[Data in this exercise — start]
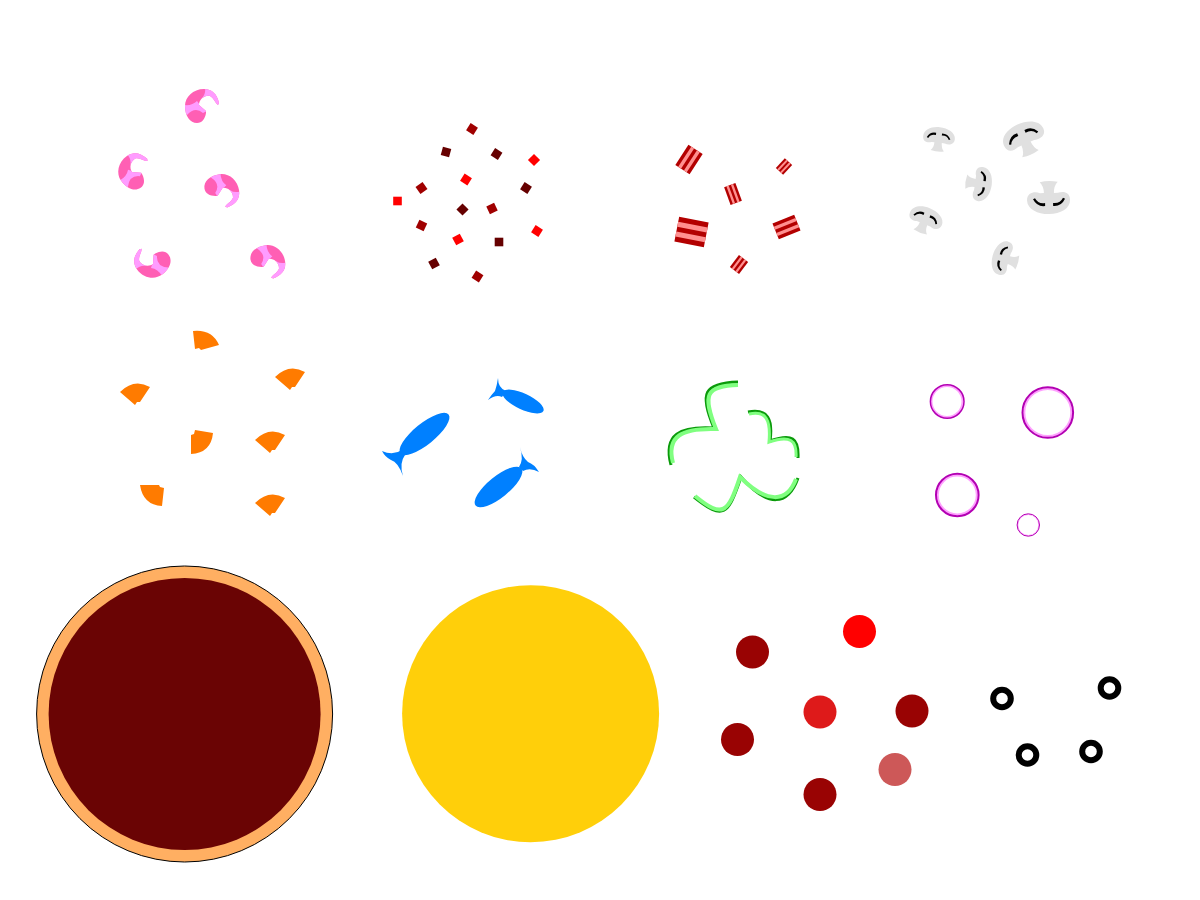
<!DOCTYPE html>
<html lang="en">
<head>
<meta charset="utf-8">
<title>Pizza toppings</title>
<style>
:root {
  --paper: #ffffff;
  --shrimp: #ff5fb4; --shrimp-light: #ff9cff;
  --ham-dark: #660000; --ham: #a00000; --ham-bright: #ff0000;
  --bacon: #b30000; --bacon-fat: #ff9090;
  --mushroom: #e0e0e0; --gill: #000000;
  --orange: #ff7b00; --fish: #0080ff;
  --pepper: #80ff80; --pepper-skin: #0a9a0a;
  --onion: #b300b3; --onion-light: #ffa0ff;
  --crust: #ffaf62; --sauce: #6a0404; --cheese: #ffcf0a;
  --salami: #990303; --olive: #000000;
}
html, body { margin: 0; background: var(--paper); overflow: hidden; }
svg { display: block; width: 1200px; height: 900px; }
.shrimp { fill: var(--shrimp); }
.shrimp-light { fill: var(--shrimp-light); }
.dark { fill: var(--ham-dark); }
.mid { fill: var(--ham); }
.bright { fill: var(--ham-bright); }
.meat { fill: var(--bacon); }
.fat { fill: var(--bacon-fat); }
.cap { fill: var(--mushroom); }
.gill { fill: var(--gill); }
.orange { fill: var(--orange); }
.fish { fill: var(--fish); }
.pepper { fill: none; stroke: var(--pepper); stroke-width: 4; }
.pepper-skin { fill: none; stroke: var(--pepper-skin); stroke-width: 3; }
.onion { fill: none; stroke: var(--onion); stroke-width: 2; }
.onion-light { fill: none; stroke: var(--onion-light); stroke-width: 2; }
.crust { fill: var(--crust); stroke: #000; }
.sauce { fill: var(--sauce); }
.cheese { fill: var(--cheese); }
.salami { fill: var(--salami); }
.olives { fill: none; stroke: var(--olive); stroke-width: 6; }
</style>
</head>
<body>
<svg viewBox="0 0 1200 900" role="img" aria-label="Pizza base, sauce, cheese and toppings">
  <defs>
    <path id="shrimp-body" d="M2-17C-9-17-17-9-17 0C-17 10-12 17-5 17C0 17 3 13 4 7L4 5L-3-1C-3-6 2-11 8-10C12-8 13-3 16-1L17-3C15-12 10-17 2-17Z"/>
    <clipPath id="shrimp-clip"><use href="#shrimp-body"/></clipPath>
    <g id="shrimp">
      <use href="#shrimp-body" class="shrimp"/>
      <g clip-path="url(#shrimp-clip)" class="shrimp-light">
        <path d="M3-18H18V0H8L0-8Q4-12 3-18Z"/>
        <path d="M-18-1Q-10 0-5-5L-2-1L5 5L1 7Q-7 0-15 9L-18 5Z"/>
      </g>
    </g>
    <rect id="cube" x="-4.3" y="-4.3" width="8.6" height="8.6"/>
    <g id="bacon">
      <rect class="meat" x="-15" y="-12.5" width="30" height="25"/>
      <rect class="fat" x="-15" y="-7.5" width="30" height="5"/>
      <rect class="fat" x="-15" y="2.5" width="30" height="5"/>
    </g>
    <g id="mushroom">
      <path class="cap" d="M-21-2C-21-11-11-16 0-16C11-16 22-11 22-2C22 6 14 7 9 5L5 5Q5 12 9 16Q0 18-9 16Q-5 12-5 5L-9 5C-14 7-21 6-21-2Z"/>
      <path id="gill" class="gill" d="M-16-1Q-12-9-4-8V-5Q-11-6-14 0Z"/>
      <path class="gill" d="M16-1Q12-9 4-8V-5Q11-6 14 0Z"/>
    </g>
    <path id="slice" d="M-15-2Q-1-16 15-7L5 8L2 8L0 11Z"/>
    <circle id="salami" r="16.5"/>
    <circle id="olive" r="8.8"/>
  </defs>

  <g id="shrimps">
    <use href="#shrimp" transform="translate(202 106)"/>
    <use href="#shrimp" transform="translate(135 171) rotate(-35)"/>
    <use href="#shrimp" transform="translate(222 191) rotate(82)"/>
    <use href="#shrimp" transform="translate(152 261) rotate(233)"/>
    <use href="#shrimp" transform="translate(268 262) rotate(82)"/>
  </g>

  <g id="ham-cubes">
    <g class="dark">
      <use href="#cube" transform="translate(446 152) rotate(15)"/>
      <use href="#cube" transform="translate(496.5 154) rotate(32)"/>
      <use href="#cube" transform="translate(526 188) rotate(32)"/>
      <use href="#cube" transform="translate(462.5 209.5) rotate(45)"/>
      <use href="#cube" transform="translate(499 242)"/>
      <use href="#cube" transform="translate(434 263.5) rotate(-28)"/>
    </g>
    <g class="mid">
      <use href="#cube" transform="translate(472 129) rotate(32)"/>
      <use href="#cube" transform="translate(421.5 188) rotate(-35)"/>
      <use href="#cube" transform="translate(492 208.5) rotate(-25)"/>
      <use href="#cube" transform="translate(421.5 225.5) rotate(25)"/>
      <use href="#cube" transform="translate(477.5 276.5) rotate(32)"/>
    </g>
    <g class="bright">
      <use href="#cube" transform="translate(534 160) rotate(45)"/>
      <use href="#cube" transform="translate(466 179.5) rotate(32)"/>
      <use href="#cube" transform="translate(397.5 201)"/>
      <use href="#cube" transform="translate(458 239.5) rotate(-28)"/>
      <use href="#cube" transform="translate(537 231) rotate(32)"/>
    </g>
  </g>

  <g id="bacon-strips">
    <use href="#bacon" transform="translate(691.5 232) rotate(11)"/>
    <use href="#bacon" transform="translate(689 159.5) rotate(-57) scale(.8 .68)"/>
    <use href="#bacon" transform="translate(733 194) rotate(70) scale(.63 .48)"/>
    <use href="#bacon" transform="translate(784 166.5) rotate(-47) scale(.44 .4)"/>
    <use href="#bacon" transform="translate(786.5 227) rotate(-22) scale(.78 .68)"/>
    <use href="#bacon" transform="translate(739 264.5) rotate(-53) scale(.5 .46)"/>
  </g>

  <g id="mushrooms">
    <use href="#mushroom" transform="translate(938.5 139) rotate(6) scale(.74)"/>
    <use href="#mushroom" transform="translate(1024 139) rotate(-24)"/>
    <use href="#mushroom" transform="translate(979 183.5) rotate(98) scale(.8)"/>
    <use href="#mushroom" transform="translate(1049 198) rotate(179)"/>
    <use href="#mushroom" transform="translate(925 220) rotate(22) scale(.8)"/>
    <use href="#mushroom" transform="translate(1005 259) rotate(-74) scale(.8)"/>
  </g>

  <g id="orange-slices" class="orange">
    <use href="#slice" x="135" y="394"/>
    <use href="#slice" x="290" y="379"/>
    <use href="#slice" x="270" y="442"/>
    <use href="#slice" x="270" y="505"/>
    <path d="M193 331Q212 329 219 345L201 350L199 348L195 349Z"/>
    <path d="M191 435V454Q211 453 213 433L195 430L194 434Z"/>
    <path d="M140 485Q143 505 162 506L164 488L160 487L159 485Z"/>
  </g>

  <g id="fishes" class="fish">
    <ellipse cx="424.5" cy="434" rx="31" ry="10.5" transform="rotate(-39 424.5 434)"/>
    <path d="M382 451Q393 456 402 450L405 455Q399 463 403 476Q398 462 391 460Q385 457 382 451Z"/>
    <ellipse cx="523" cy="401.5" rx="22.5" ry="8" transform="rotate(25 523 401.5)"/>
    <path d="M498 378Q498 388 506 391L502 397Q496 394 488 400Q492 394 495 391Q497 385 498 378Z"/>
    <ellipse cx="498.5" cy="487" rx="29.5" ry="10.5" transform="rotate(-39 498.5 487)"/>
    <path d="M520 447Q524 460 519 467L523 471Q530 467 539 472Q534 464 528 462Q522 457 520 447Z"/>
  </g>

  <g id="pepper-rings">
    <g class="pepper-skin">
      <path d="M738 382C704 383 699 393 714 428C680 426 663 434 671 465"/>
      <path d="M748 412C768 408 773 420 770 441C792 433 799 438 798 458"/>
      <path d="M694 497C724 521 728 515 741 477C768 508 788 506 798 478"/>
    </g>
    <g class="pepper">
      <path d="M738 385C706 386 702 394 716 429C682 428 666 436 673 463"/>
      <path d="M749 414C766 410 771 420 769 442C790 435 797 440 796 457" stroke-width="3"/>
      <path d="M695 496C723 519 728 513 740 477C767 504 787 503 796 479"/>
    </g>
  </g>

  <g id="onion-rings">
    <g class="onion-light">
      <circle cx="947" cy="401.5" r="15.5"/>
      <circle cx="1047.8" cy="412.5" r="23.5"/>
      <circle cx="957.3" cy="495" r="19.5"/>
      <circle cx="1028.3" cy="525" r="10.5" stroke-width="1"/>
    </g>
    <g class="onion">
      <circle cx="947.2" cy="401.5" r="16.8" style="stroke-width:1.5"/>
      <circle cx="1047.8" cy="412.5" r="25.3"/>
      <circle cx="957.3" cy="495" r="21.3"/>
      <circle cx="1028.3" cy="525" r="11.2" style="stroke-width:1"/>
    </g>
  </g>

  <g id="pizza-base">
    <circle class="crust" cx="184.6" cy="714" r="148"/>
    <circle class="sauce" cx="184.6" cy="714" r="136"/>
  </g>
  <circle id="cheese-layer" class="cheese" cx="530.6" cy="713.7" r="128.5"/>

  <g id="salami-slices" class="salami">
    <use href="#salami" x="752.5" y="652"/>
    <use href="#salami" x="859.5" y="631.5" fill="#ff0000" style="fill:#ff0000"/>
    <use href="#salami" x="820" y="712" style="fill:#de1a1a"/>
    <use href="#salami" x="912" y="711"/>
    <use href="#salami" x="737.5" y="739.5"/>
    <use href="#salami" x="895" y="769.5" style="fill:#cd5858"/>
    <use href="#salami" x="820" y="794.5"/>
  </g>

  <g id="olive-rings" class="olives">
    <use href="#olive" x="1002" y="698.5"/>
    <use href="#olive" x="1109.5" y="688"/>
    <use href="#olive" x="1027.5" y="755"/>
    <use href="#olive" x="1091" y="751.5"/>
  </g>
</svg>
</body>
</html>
[Data in this exercise — finish]
[Data in this exercise — start]
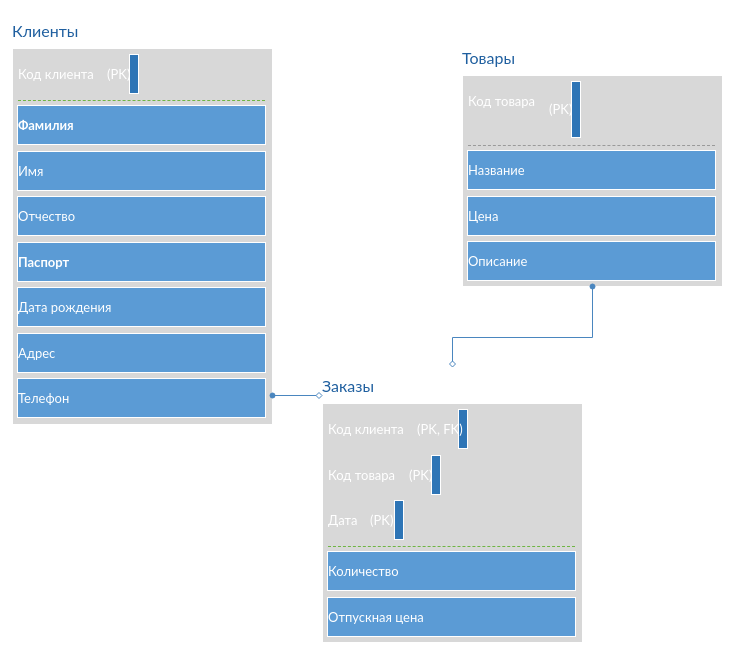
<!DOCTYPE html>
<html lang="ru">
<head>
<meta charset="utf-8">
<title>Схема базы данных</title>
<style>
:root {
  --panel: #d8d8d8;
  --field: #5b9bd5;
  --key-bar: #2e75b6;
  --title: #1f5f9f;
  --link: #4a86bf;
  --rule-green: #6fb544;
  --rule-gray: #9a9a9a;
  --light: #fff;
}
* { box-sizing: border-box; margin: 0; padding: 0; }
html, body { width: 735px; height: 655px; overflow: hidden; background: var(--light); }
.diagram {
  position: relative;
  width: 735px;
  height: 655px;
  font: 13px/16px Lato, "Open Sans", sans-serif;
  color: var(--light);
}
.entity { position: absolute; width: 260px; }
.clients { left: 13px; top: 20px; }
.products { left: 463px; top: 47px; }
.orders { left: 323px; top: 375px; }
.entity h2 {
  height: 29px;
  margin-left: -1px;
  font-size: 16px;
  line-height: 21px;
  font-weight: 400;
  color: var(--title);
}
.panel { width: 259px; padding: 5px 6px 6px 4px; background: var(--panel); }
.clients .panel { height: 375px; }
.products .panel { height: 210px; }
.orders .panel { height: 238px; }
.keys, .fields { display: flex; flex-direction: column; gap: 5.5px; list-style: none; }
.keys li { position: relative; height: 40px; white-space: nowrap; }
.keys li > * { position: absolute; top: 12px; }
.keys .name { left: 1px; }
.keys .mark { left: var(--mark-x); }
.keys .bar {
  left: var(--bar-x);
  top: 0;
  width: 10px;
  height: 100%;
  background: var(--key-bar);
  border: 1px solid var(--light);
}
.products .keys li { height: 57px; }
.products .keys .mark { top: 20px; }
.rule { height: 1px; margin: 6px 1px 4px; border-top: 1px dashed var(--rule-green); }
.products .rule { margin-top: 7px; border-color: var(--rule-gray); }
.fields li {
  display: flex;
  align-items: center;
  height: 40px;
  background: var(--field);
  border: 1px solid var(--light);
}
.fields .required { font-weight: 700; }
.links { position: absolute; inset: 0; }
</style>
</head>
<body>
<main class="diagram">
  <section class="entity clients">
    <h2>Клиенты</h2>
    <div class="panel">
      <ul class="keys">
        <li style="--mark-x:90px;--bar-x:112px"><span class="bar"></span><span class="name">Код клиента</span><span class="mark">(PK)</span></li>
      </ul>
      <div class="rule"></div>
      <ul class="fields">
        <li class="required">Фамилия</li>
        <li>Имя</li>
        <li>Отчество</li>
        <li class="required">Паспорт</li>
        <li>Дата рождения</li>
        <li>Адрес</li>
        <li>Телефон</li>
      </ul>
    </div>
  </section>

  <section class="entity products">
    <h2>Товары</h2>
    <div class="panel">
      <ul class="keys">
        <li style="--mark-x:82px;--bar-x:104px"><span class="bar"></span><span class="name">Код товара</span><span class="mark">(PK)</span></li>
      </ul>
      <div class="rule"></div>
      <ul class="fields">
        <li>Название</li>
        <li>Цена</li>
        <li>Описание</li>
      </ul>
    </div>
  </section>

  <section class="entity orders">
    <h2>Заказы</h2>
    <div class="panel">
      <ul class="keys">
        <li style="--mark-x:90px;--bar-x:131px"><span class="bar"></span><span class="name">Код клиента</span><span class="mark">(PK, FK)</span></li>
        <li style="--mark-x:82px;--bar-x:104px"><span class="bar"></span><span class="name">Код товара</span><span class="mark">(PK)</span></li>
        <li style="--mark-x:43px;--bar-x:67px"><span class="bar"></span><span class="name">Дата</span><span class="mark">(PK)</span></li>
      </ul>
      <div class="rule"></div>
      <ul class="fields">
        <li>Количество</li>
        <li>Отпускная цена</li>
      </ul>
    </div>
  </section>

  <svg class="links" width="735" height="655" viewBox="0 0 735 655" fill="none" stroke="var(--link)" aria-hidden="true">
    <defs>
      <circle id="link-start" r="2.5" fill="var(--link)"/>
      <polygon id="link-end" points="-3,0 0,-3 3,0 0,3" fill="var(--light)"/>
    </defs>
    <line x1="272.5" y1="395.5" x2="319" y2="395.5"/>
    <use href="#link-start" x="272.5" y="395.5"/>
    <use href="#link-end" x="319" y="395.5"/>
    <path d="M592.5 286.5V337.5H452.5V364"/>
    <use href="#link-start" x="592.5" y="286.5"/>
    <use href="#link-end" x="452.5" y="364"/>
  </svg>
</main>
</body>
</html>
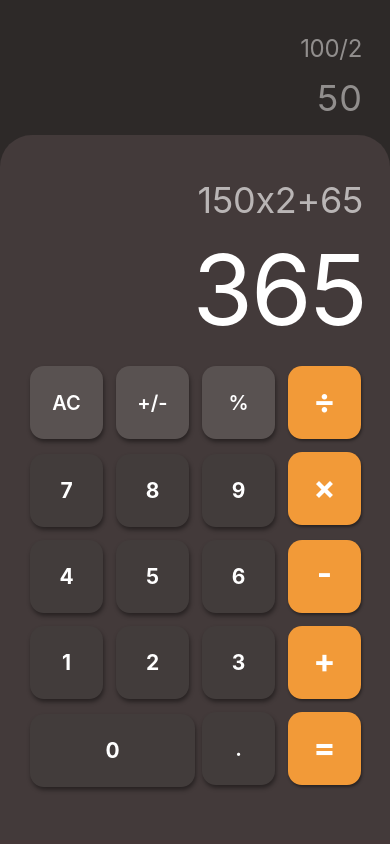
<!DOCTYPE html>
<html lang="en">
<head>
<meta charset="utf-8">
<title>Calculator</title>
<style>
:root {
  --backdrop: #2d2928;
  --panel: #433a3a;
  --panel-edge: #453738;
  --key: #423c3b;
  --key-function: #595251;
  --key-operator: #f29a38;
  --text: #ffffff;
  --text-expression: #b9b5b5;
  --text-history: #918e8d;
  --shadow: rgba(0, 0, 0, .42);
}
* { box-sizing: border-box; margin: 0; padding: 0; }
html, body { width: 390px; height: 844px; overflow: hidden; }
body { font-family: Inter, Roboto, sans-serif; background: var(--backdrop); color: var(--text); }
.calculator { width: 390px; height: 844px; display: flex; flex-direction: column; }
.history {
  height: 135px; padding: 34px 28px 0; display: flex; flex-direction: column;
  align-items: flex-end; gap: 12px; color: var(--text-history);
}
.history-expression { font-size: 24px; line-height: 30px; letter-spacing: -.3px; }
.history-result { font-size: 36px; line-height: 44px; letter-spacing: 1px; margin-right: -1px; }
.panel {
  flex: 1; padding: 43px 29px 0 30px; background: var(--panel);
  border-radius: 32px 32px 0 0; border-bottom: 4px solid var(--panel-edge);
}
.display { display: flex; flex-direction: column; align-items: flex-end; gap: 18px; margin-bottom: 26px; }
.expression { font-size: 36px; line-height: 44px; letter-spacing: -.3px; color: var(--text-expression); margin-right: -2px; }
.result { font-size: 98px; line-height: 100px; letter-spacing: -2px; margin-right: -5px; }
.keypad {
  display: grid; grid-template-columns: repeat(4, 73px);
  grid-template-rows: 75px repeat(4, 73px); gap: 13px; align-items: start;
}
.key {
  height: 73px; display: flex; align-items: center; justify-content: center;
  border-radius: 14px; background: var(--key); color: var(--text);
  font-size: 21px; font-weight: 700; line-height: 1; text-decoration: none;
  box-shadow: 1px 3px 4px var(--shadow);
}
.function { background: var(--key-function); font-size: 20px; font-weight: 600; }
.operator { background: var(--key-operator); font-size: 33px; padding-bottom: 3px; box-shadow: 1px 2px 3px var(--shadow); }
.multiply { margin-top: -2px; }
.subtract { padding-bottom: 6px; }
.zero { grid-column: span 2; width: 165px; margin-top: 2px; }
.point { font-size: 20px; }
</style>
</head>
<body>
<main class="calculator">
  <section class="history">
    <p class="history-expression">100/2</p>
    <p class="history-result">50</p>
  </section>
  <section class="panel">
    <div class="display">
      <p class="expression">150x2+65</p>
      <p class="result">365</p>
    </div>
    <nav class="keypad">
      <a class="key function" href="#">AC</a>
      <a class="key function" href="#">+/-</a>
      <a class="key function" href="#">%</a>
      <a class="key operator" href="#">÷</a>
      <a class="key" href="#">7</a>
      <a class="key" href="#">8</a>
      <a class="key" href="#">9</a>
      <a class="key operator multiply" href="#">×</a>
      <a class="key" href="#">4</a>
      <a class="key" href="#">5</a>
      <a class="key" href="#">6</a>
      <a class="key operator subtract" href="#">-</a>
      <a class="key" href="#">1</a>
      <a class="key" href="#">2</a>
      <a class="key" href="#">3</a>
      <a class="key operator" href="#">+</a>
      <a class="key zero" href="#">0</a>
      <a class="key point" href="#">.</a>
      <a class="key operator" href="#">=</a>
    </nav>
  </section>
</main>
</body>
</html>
[Data in this exercise — finish]
▸ Required work:
Note how many lines in the listing above contain the word "scale" and give only that number.

▸ Response area:
9